Not Just a Broad Stroke
If you are trying to plan for your workplace you have to do more than just look at general trends. Millennials in the workforce is not a trend, it is a reality. What types of workers do you want? What backgrounds work best? Where do you find them? What appeals to them socially? Financially?
What kinds of education do workers in your company need? Are you willing to accept non-traditional educational routes? Are you willing to provide training?
What is happening technology-wise in your industry? What retraining will be needed? Which jobs will be lost? Which will be transformed?
What about the economics of your area/industry? Going to potentially lose workers to the new company in town? What needs to be done to avoid that?
No Longer Just Day-To-Day

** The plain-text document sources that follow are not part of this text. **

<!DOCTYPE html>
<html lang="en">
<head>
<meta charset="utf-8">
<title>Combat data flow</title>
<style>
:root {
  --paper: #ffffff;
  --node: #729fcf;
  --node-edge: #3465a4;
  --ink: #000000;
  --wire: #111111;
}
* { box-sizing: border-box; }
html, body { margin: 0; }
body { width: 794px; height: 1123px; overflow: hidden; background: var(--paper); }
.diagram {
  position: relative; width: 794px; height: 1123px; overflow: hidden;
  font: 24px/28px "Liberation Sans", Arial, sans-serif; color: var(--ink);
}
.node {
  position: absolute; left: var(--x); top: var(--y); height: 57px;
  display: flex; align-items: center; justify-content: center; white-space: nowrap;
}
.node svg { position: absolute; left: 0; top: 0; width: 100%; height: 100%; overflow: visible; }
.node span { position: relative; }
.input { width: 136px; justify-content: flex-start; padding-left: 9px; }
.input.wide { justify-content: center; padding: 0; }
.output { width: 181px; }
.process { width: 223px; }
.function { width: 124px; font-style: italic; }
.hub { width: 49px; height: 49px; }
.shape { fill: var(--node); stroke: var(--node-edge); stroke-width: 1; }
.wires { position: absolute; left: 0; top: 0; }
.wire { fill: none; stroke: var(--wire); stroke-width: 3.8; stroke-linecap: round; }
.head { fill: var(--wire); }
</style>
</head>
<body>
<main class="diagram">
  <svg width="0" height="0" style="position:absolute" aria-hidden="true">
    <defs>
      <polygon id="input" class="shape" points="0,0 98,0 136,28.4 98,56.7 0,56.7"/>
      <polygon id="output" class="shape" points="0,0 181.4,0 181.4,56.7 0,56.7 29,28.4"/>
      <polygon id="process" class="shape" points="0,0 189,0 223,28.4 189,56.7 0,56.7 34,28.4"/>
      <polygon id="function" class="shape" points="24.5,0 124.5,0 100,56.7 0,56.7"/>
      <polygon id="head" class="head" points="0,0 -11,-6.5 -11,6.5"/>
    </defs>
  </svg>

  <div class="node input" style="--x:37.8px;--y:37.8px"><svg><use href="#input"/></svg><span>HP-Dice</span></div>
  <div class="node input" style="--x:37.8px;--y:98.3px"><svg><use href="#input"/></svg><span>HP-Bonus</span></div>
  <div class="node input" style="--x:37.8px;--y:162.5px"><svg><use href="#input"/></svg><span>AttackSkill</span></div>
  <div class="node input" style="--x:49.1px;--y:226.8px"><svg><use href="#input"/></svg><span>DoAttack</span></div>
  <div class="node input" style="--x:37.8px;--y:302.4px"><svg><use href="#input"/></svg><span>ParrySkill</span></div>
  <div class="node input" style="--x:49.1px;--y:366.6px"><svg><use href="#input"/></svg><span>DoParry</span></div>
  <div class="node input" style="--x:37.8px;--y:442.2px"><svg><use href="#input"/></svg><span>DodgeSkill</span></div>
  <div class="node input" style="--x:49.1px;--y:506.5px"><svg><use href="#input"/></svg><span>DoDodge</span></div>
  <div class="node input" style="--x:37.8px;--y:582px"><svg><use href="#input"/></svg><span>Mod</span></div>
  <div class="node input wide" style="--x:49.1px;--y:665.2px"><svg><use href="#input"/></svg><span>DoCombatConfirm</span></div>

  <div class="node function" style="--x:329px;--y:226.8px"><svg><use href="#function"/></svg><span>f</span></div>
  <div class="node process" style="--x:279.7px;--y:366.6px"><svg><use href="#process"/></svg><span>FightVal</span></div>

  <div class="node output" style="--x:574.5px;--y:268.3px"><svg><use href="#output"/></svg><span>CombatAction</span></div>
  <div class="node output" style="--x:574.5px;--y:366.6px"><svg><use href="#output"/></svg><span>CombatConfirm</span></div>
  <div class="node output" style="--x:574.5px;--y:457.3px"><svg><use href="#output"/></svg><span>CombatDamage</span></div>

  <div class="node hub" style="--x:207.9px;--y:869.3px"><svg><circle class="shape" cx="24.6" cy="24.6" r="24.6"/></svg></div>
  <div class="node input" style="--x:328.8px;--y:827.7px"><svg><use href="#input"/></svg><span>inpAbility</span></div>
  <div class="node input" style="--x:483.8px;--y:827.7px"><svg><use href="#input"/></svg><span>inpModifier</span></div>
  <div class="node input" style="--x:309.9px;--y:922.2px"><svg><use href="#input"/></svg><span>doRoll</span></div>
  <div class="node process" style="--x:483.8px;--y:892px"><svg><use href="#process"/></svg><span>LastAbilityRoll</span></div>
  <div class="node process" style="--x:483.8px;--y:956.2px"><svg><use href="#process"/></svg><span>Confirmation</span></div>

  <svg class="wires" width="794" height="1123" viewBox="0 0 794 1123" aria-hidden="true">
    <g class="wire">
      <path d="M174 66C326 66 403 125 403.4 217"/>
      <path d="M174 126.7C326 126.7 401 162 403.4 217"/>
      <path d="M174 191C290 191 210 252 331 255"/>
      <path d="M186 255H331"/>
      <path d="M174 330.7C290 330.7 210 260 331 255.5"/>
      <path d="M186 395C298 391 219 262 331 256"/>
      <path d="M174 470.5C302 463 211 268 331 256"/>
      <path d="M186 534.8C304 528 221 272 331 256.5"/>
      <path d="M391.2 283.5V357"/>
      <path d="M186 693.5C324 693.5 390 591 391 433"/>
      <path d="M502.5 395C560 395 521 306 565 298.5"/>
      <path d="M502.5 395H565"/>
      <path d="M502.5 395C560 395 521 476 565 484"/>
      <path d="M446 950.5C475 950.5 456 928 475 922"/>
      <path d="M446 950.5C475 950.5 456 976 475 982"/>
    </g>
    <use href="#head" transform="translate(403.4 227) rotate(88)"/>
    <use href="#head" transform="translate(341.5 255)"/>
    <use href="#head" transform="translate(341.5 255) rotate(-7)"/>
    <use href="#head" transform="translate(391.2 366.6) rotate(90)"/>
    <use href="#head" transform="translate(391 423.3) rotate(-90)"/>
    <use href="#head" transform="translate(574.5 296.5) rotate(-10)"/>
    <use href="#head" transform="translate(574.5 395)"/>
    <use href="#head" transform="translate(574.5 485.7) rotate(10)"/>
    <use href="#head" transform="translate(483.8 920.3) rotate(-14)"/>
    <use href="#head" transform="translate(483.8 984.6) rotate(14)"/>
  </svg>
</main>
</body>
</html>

These are just some of the questions that HR needs to be asking. Everyone can play a part. You can divide and conquer by assigning some responsibility to “be futuristic” to everyone in the department. Playing catch to yesterday is no longer going to be sufficient. You need to sit down with the CEO and have that “strategic” talk and explain your perception of your role in HR. Bargain for some additional resources by explaining how important it is to the company’s competitive stance. Regardless of whether you are successful in getting help or not, working on this will help you improve your position in the company and make you more competitive in the marketplace.
Give it a try.